MBIA Insurance Corp. voluntarily dismissed with prejudice its case against Bank of America Merrill Lynch, prompting analysts to speculate that a settlement could be reached soon.
Quinn Emanuel Urquhart & Sullivan, counsel for MBIA Insurance, filed a document Monday in the New York State Supreme Court that said: "All claims, counterclaims, and cross-claims that were asserted or could have been asserted by either party shall be voluntarily dismissed with prejudice," meaning MBIA is barred from filing another case on the same claim.
Analysts speculate MBIA would only voluntarily dismiss a claim if they have reached a settlement. "Dropping a lawsuit with prejudice usually means there has been a settlement because they can't go back and litigate," one hedge fund manager said.
The longer the case goes on between MBIA and Bank of America Merrill Lynch, he said, the more a precedent is set for future cases, "so Bank of America wants to settle as soon as possible."

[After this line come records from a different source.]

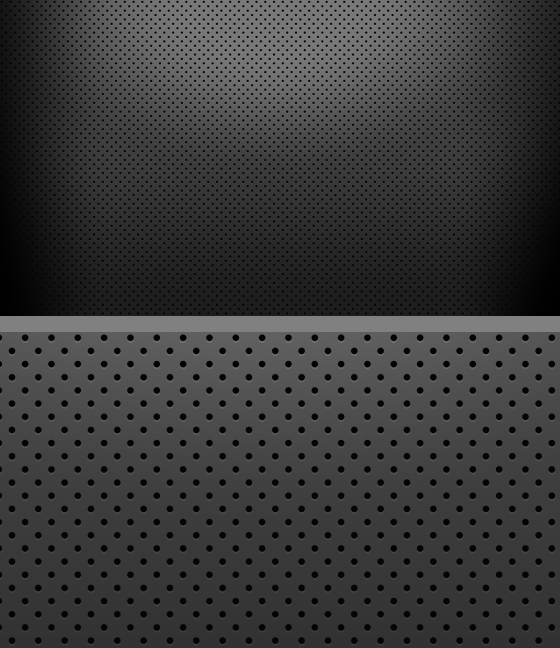
Top: the whole. Bottom: its middle third, enlarged.
A WebGL 1 fragment shader for this pattern:

```glsl
precision highp float;

// Dark perforated metal sheet: small round holes on a staggered grid, each with
// a faint lit lower rim. A vertical gradient, a soft elliptical glow from the
// top and darkened sides shade the sheet.

uniform vec2 u_resolution;

#define CELLS_DOWN 36.0            // grid cells down the height, two holes in each
#define HOLE_PHASE vec2(0.22)      // hole position in its cell, from the top left
#define HOLE_RADIUS 0.125          // in cells
#define HOLE_SHADE 0.015
#define RIM_DROP 0.07              // downward shift of the lit rim, in cells
#define RIM_GAIN 0.22
#define BASE_LOW 0.115
#define BASE_HIGH 0.25
#define GLOW_GAIN 0.22
#define GLOW_CENTER vec2(0.49, 1.0)
#define GLOW_SIZE vec2(0.50, 0.55)
#define SIDE_WIDTH 0.20            // reach of the side darkening

// Distance to the nearest point of a unit lattice with a hole at each cell center too.
float staggeredDistance(vec2 p) {
  vec2 corner = fract(p + 0.5) - 0.5;
  vec2 center = fract(p) - 0.5;
  return min(length(corner), length(center));
}

// Antialiased coverage of the discs of the given radius.
float discs(vec2 p, float radius, float pixel) {
  float edge = staggeredDistance(p) - radius;
  return 1.0 - smoothstep(-0.7 * pixel, 0.7 * pixel, edge);
}

float sheetShade(vec2 uv) {
  float base = mix(BASE_LOW, BASE_HIGH, smoothstep(0.0, 0.6, uv.y));
  float glowDistance = length((uv - GLOW_CENTER) / GLOW_SIZE);
  float glow = GLOW_GAIN * (1.0 - smoothstep(0.3, 1.0, glowDistance));

  // The sides fall to black, sooner toward the bottom corners.
  float left = smoothstep(-0.12 * uv.y, SIDE_WIDTH, uv.x);
  float right = smoothstep(0.02 - 0.25 * uv.y, SIDE_WIDTH, 1.0 - uv.x);
  return (base + glow) * left * right;
}

void main() {
  vec2 uv = gl_FragCoord.xy / u_resolution;
  float pixel = CELLS_DOWN / u_resolution.y;

  // Grid coordinates run rightward and downward from the top left.
  vec2 grid = vec2(gl_FragCoord.x, u_resolution.y - gl_FragCoord.y) * pixel - HOLE_PHASE;

  float hole = discs(grid, HOLE_RADIUS, pixel);
  float rim = discs(grid - vec2(0.0, RIM_DROP), HOLE_RADIUS, pixel);

  float sheet = sheetShade(uv);
  float shade = sheet * (1.0 + RIM_GAIN * rim);
  shade = mix(shade, min(HOLE_SHADE, sheet), hole);
  gl_FragColor = vec4(vec3(shade), 1.0);
}
```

The lawsuit - originally filed by MBIA in April 2009 - claims Merrill Lynch engaged in fraudulent conduct when it arranged and marketed credit-default swaps with a face value of $5.7 billion between July 2006 and March 2007. MBIA claims the banks had "superior knowledge" of the risks inherent in the structured product and was induced by Merrill to protect those products based on those marketing materials.
The lawsuit subsequently had its share of drama in the courts. In April 2010, five of the six complaints MBIA filed against Merrill were dismissed, and the sixth one - a breach of contract claim - was dismissed in February 2011. MBIA then filed an amended complaint claiming Merrill "did in fact have exclusive knowledge" of the contents of the structured products. A second amended complaint was also filed in May and MBIA filed a motion to appeal the dismissal in June.
This settlement comes only a few months after Bank of America Merrill settled with rival bond insurer Assured Guaranty. One hedge fund manager said that "the MBIA settlements will be on better terms than Assured settlement" because B of A Merrill's relationship with MBIA is more complex than its relationship with Assured.
At a May conference, Bank of America chief executive officer Brian Moynihan said he was focused on a complete legacy clean-up. "On the monoline side, we have been working in the first quarter with Assured Guaranty" to "put the issues behind," he added.
Issues with other monolines are "more difficult because the relationship is so much more complex," he said, but "we continue to work on those also."
In April, Assured captured $1.1 billion from the bank, which was the biggest settlement to date for a municipal bond insurer since the housing collapse.
A hedge fund manager recently said the settlement between Assured and Bank of America would have a positive impact on future litigation between MBIA and B of A and that they were in "advanced stages of litigation - that should increase settlement value versus Assured."
MBIA and Bank of America Merrill Lynch declined to comment. Shares of MBIA in morning trading were up over 8%.